# [EXERCISE AIM]
Throughout the records below, find the lines with the string "const" and give how many there are, nothing else.

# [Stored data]
---

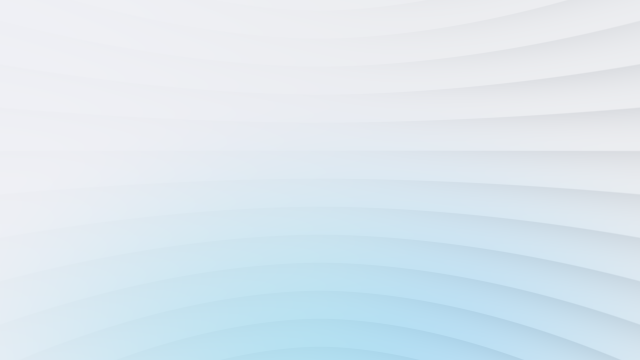
Give the GLSL for this background, as a WebGL 1 fragment shader.

```glsl
precision highp float;
// Pale paper backdrop of stacked curved bands with a sky-blue glow from below.
// The bands are one repeat in height, stretched toward both sides so they bow
// away from a level line; each casts a soft shadow, strongest on the right.

uniform vec2 u_resolution;

// Height counted in bands from the level line, spreading toward the sides.
float bandHeight(vec2 p) {
  float spread = 1.0 + 0.55 * pow(abs(p.x) / 0.889, 1.8);
  return (p.y - 0.5833) / (0.0778 * spread);
}

// Shadow beneath each band edge, fading downward to the next one.
float bandShadow(float bands, float pixel) {
  float f = fract(bands);
  return f * f * smoothstep(0.0, pixel, 1.0 - f);
}

// Wide elliptical glow resting on the lower edge.
float lowerGlow(vec2 p) {
  float d = length((p - vec2(0.1 * p.y + 0.07, 0.0)) * vec2(0.56, 1.0));
  return 1.0 - smoothstep(0.0, 0.75, d);
}

void main() {
  // Units of canvas height, with x centred.
  vec2 p = gl_FragCoord.xy / u_resolution.y;
  p.x -= 0.5 * u_resolution.x / u_resolution.y;
  float side = p.x / 0.889;

  // Paper, slightly cooler and brighter on the left.
  vec3 paper = mix(vec3(0.938, 0.942, 0.960), vec3(0.925, 0.930, 0.941),
                   smoothstep(-1.0, 0.6, side));

  // Faint lavender haze between the paper and the glow.
  float haze = exp(-dot(p - vec2(0.0, 0.55), (p - vec2(0.0, 0.55)) * vec2(4.0, 22.0)));
  paper = mix(paper, vec3(0.900, 0.918, 0.955), 0.45 * haze);

  // Blue glow, a little deeper to the right of centre.
  float glow = lowerGlow(p);
  vec3 sky = mix(vec3(0.705, 0.880, 0.945), vec3(0.690, 0.862, 0.958),
                 smoothstep(-0.1, 0.5, p.x));
  vec3 color = mix(paper, sky, glow);

  // Band shadows.
  float pixel = 1.3 / (0.0778 * u_resolution.y);
  float strength = 0.008 + 0.014 * glow + 0.062 * smoothstep(-0.1, 1.0, side);
  strength *= 1.0 - 0.35 * smoothstep(0.75, 1.0, p.y);
  color -= strength * bandShadow(bandHeight(p), pixel) * vec3(1.05, 1.0, 0.92);

  gl_FragColor = vec4(color, 1.0);
}
```
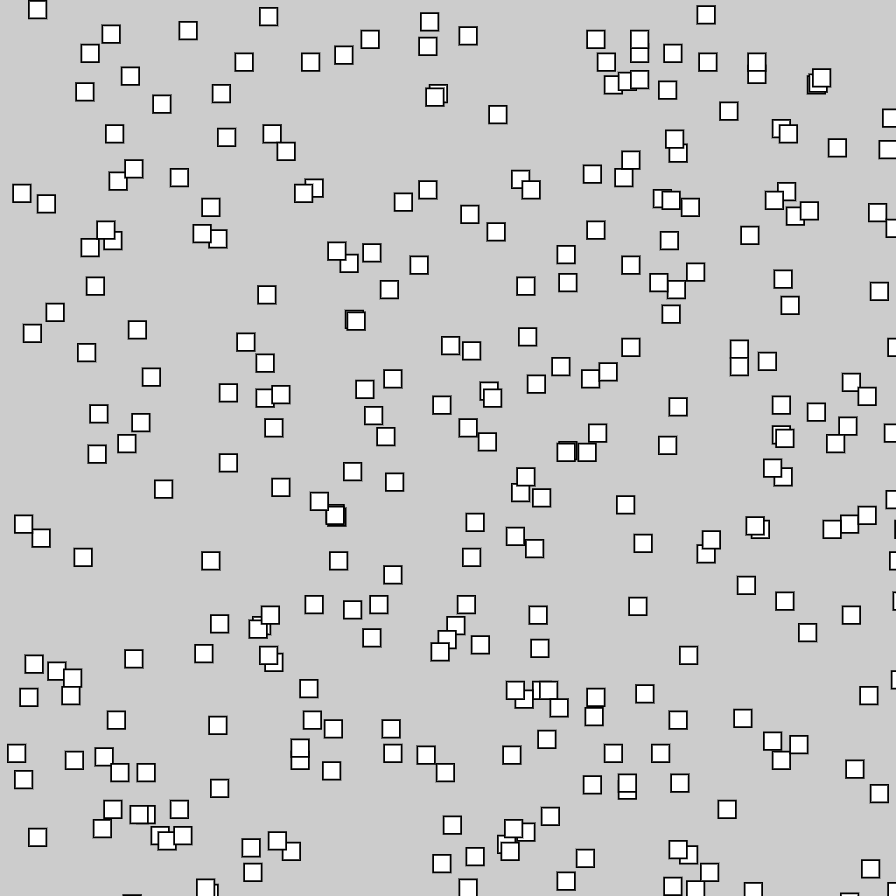
A WebGL 2 fragment shader for this pattern:

```glsl
#version 300 es
precision highp float;
precision highp int;

// Small white squares with thin black outlines, scattered at random on grey.
// Each square's top-left corner comes from an integer hash of its index;
// squares are painted in order, so later ones overlap earlier ones.

uniform vec2 u_resolution;
out vec4 fragColor;

const int SQUARE_COUNT = 300;
const float LATTICE = 512.0;             // corners snap to this many steps
const float SIDE = 11.0 / LATTICE;       // outer side, outline included
const float OUTLINE = 1.0 / LATTICE;

const vec3 GROUND = vec3(0.80);
const vec3 INK = vec3(0.0);
const vec3 FILL = vec3(1.0);

// Two uniform values in [0, 1) from an index and a seed (PCG mixing).
vec2 hash2(uint index, uint seed) {
    uvec2 v = uvec2(index, seed) * 1664525u + 1013904223u;
    v.x += v.y * 1664525u;
    v.y += v.x * 1664525u;
    v ^= v >> 16u;
    v.x += v.y * 1664525u;
    v.y += v.x * 1664525u;
    v ^= v >> 16u;
    return vec2(v >> 8u) / 16777216.0;
}

// Distance to an axis-aligned square, with sharp mitred corners.
float squareDistance(vec2 offset, float halfSide) {
    vec2 d = abs(offset) - halfSide;
    return max(d.x, d.y);
}

// Antialiased coverage of the inside of a distance field.
float coverage(float dist, float pixel) {
    return clamp(0.5 - dist / pixel, 0.0, 1.0);
}

// Paints one outlined square over the colour beneath it.
vec3 paintSquare(vec3 under, vec2 offset, float pixel) {
    float dist = squareDistance(offset, 0.5 * SIDE);
    vec3 body = mix(INK, FILL, coverage(dist + OUTLINE, pixel));
    return mix(under, body, coverage(dist, pixel));
}

void main() {
    vec2 point = gl_FragCoord.xy / u_resolution;
    point.y = 1.0 - point.y;             // measure down from the top edge
    float pixel = 1.0 / min(u_resolution.x, u_resolution.y);

    vec3 color = GROUND;
    for (int i = 0; i < SQUARE_COUNT; i++) {
        vec2 corner = floor(hash2(uint(i), 23u) * LATTICE) / LATTICE;
        color = paintSquare(color, point - corner - 0.5 * SIDE, pixel);
    }
    fragColor = vec4(color, 1.0);
}
```
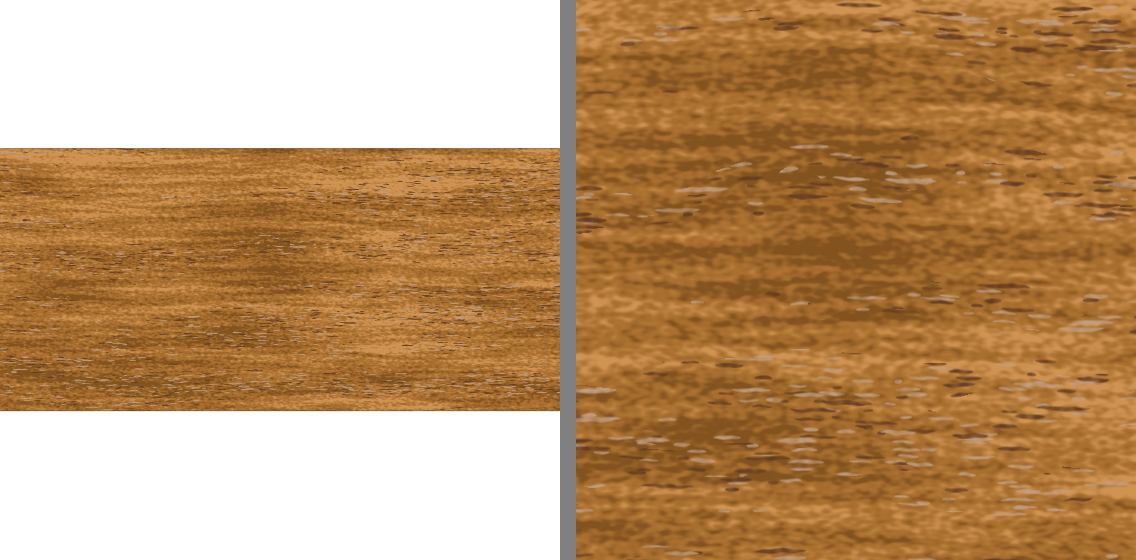
Left, the full canvas; right, a detail of the centre.
Give the GLSL for this texture, as a three.js fragment shader.

```glsl
// Horizontal plank of brown open-pored wood on a white ground.
#define PLANK_BOTTOM 0.2656
#define PLANK_TOP 0.7352
#define EDGE_BLUR 0.0008
#define WOOD_DARK vec3(0.51, 0.32, 0.12)
#define WOOD_MID vec3(0.66, 0.435, 0.185)
#define WOOD_LIGHT vec3(0.81, 0.575, 0.32)
#define PORE_DARK vec3(0.37, 0.22, 0.13)
#define PORE_PALE vec3(0.76, 0.63, 0.53)
#define GRAIN_CONTRAST 1.0
#define PORE_DENSITY 0.30
#define PORE_LAYERS 3

varying vec2 vUv;

float hash(vec2 p) {
  vec3 q = fract(vec3(p.xyx) * 0.1031);
  q += dot(q, q.yzx + 33.33);
  return fract((q.x + q.y) * q.z);
}

vec2 gradient(vec2 cell) {
  float angle = 6.2832 * hash(cell + 57.0);
  return vec2(cos(angle), sin(angle));
}

// Gradient noise, roughly -0.7 to 0.7
float noise(vec2 p) {
  vec2 i = floor(p);
  vec2 f = p - i;
  vec2 u = f * f * f * (f * (f * 6.0 - 15.0) + 10.0);
  vec2 e = vec2(1.0, 0.0);
  float low = mix(dot(gradient(i), f), dot(gradient(i + e), f - e), u.x);
  float high = mix(dot(gradient(i + e.yx), f - e.yx),
                   dot(gradient(i + e.xx), f - e.xx), u.x);
  return mix(low, high, u.y);
}

// Bends the straight grain into gentle waves
vec2 bendGrain(vec2 p) {
  p.y += 0.022 * noise(p * vec2(1.7, 3.0) + 4.0);
  p.y += 0.004 * noise(p * vec2(9.0, 14.0) + 11.0);
  return p;
}

// Growth bands, fibres and fine mottling
float grainTone(vec2 p, vec2 q, float height) {
  float tone = 0.40 + 0.26 * height;
  tone += GRAIN_CONTRAST * 0.45 * noise(q * vec2(1.6, 17.0));
  tone += GRAIN_CONTRAST * 0.50 * noise(q * vec2(3.5, 55.0) + 20.0);
  tone += GRAIN_CONTRAST * 0.50 * noise(q * vec2(11.0, 150.0) + 40.0);
  tone += GRAIN_CONTRAST * 0.30 * noise(p * vec2(5.0, 4.0) + 60.0);
  tone += GRAIN_CONTRAST * 0.42 * noise(vec2(p.x + 0.4 * p.y, p.y) * vec2(95.0, 210.0));
  tone += GRAIN_CONTRAST * 0.40 * noise(q * vec2(170.0, 330.0) + 80.0);
  return tone;
}

// One layer of short dashes: x is coverage, y a random value per dash
vec2 poreLayer(vec2 q, vec2 size, float density, float seed) {
  float row = floor(q.y / size.y);
  vec2 g = vec2(q.x / size.x + 17.0 * hash(vec2(row, seed)), q.y / size.y);
  vec2 cell = floor(g);
  vec2 id = cell + seed * 31.0;
  float halfLength = size.x * mix(0.12, 0.42, hash(id + 3.0));
  float halfWidth = size.y * mix(0.14, 0.27, hash(id + 7.0));
  vec2 d = (g - cell - 0.5) * size;
  d.y += size.y * 0.36 * (hash(id + 13.0) - 0.5);
  d.y += size.y * 0.22 * noise(q * vec2(130.0, 40.0) + seed);
  float taper = 1.0 - pow(min(abs(d.x) / halfLength, 1.0), 3.0);
  float dash = 1.0 - smoothstep(-EDGE_BLUR, EDGE_BLUR, abs(d.y) - halfWidth * taper);
  dash *= 1.0 - smoothstep(0.85, 1.0, abs(d.x) / halfLength);
  return vec2(dash * step(hash(id), density), hash(id + 23.0));
}

vec3 addPores(vec3 wood, vec2 q, float height) {
  // Pores gather in bands along the grain
  float band = noise(q * vec2(1.5, 24.0) + 90.0) + 0.6 * noise(q * vec2(7.0, 45.0) + 70.0);
  float density = PORE_DENSITY * smoothstep(-0.25, 0.45, band) * 1.7;
  for (int i = 0; i < PORE_LAYERS; i++) {
    float n = float(i);
    vec2 size = vec2(0.021 + 0.011 * n, 0.0044 + 0.0007 * n);
    vec2 pore = poreLayer(q + 0.37 * n, size, density, n + 1.0);
    float pale = step(pore.y, mix(0.68, 0.36, height));
    float broken = 0.72 + 0.5 * noise(q * vec2(190.0, 120.0) + n);
    vec3 poreColor = mix(PORE_DARK, PORE_PALE, pale);
    wood = mix(wood, poreColor, pore.x * clamp(broken, 0.0, 0.9));
  }
  return wood;
}

void main() {
  vec2 p = vUv;
  vec2 q = bendGrain(p);
  float height = clamp((p.y - PLANK_BOTTOM) / (PLANK_TOP - PLANK_BOTTOM), 0.0, 1.0);

  float tone = clamp(grainTone(p, q, height), 0.0, 1.0);
  vec3 wood = mix(WOOD_DARK, WOOD_MID, smoothstep(0.0, 0.5, tone));
  wood = mix(wood, WOOD_LIGHT, smoothstep(0.45, 1.0, tone));
  wood = addPores(wood, q, height);

  // Thin shaded rim, then the white ground
  float inside = min(p.y - PLANK_BOTTOM, PLANK_TOP - p.y);
  wood *= mix(0.72, 1.0, smoothstep(0.0, 0.003, inside));
  float plank = smoothstep(-EDGE_BLUR, EDGE_BLUR, inside);
  gl_FragColor = vec4(mix(vec3(1.0), wood, plank), 1.0);
}
```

---

# [RESULT OF THIS TASK]
7